(Collected data)
________________________

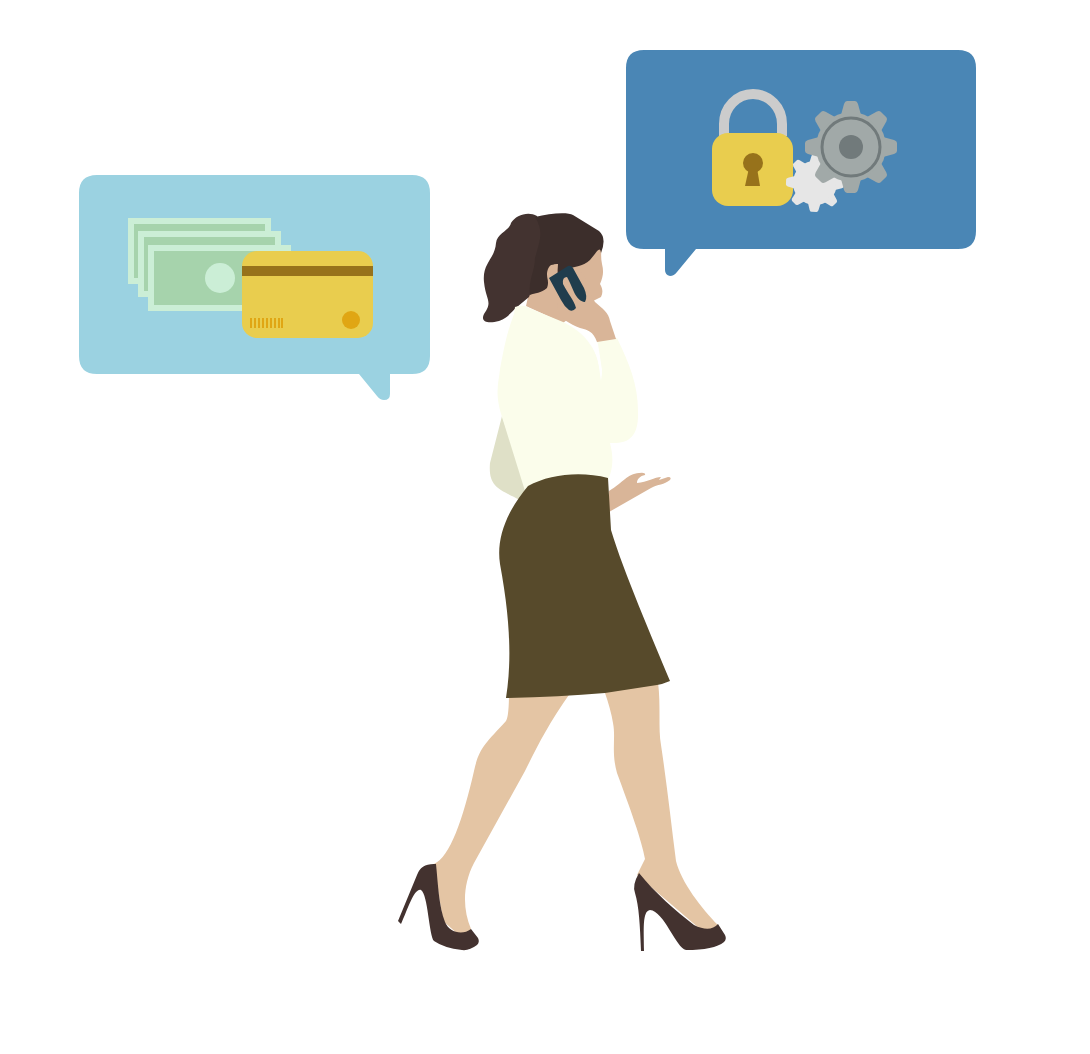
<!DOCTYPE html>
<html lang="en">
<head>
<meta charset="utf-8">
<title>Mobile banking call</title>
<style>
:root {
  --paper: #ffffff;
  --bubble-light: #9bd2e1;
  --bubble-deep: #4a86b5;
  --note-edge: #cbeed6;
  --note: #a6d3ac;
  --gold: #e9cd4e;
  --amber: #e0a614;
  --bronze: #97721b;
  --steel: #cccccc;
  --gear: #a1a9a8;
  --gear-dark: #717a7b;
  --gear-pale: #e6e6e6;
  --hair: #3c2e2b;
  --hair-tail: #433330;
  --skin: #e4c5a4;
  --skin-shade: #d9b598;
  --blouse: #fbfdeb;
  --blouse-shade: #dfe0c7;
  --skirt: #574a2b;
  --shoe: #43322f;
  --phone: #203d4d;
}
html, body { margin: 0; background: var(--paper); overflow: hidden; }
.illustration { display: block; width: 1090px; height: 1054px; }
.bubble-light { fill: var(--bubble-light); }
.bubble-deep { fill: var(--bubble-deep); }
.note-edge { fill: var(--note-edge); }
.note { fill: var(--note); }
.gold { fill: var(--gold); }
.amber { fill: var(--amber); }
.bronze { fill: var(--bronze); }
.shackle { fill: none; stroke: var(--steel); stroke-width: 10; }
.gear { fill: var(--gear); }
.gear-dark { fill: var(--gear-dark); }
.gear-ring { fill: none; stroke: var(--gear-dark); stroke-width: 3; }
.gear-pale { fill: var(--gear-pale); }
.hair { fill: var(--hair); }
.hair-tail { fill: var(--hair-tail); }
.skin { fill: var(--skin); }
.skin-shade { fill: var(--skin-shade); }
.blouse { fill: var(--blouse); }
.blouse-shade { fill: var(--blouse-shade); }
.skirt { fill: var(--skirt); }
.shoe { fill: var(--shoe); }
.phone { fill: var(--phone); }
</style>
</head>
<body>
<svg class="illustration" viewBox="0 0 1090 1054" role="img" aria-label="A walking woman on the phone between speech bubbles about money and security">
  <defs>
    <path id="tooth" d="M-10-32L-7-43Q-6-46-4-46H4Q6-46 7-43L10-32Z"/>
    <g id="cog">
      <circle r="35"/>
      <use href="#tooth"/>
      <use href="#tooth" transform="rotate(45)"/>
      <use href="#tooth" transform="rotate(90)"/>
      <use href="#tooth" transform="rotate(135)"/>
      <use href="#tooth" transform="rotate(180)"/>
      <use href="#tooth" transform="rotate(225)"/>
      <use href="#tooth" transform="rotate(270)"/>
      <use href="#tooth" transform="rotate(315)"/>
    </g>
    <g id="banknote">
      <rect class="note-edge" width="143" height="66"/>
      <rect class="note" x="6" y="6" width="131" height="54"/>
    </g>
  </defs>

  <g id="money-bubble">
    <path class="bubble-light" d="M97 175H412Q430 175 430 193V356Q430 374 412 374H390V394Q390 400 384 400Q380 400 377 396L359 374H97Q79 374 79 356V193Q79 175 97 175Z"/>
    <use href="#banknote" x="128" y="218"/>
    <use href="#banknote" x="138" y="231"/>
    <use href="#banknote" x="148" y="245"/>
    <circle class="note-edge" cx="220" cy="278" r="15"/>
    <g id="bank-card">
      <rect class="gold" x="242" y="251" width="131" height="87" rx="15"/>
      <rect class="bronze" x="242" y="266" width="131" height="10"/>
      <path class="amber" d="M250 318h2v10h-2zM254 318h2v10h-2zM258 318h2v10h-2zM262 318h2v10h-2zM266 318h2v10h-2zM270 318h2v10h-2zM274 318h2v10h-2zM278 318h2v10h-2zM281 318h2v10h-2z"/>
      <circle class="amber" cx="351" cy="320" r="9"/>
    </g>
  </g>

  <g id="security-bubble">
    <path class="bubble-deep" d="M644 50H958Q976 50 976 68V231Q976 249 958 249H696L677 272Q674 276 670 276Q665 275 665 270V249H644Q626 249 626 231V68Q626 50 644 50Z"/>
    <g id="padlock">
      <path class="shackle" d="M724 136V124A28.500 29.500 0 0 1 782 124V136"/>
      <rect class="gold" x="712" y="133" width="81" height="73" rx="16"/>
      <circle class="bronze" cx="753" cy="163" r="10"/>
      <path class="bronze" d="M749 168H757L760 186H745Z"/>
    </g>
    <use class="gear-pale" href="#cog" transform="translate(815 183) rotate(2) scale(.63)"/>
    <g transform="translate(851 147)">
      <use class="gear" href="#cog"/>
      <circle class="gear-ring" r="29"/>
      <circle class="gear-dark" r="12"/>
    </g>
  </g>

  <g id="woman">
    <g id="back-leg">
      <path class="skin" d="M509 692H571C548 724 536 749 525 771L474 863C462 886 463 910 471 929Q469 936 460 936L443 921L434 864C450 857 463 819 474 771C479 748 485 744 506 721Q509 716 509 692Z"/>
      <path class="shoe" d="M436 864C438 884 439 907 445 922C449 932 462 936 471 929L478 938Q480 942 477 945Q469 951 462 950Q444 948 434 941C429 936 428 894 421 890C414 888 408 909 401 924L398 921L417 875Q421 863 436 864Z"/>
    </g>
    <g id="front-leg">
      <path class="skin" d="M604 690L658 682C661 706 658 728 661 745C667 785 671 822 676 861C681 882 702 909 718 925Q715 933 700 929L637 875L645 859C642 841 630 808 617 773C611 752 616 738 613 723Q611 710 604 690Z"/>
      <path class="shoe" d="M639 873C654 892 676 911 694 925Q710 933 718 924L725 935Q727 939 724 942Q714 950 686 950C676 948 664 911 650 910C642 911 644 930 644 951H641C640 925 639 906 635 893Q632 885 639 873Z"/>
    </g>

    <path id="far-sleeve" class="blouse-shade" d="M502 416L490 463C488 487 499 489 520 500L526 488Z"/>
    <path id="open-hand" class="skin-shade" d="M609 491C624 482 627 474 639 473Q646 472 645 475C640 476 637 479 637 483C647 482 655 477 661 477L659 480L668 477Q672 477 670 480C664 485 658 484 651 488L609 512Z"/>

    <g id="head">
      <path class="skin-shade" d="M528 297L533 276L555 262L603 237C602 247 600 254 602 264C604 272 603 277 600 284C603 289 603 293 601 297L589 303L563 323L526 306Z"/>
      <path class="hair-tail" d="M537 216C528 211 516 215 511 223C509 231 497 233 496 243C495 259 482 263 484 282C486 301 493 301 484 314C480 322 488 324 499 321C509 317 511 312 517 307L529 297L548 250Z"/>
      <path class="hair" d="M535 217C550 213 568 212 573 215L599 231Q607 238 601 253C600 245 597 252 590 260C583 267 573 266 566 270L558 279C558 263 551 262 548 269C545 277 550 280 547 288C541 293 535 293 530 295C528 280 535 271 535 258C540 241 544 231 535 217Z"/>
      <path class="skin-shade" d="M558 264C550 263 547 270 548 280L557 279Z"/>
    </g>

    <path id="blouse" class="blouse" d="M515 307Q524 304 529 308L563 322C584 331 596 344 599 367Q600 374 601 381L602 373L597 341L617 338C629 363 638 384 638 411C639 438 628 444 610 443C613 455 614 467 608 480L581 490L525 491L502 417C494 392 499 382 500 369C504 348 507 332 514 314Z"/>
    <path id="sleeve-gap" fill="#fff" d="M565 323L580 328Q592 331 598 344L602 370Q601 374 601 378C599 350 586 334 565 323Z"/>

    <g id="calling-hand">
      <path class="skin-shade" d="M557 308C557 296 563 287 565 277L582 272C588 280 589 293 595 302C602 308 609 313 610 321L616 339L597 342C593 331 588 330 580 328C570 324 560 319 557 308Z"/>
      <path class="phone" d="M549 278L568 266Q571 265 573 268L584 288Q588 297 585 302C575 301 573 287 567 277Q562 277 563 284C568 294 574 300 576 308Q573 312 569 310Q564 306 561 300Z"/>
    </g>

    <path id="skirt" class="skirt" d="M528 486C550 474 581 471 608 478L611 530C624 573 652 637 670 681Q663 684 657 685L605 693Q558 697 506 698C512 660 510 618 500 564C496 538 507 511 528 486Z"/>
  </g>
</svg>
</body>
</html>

________________________

Instructions for the task:
Display each line of the data where "shade" occurs.

Reply:
  --skin-shade: #d9b598;
  --blouse-shade: #dfe0c7;
.skin-shade { fill: var(--skin-shade); }
.blouse-shade { fill: var(--blouse-shade); }
    <path id="far-sleeve" class="blouse-shade" d="M502 416L490 463C488 487 499 489 520 500L526 488Z"/>
    <path id="open-hand" class="skin-shade" d="M609 491C624 482 627 474 639 473Q646 472 645 475C640 476 637 479 637 483C647 482 655 477 661 477L659 480L668 477Q672 477 670 480C664 485 658 484 651 488L609 512Z"/>
      <path class="skin-shade" d="M528 297L533 276L555 262L603 237C602 247 600 254 602 264C604 272 603 277 600 284C603 289 603 293 601 297L589 303L563 323L526 306Z"/>
      <path class="skin-shade" d="M558 264C550 263 547 270 548 280L557 279Z"/>
      <path class="skin-shade" d="M557 308C557 296 563 287 565 277L582 272C588 280 589 293 595 302C602 308 609 313 610 321L616 339L597 342C593 331 588 330 580 328C570 324 560 319 557 308Z"/>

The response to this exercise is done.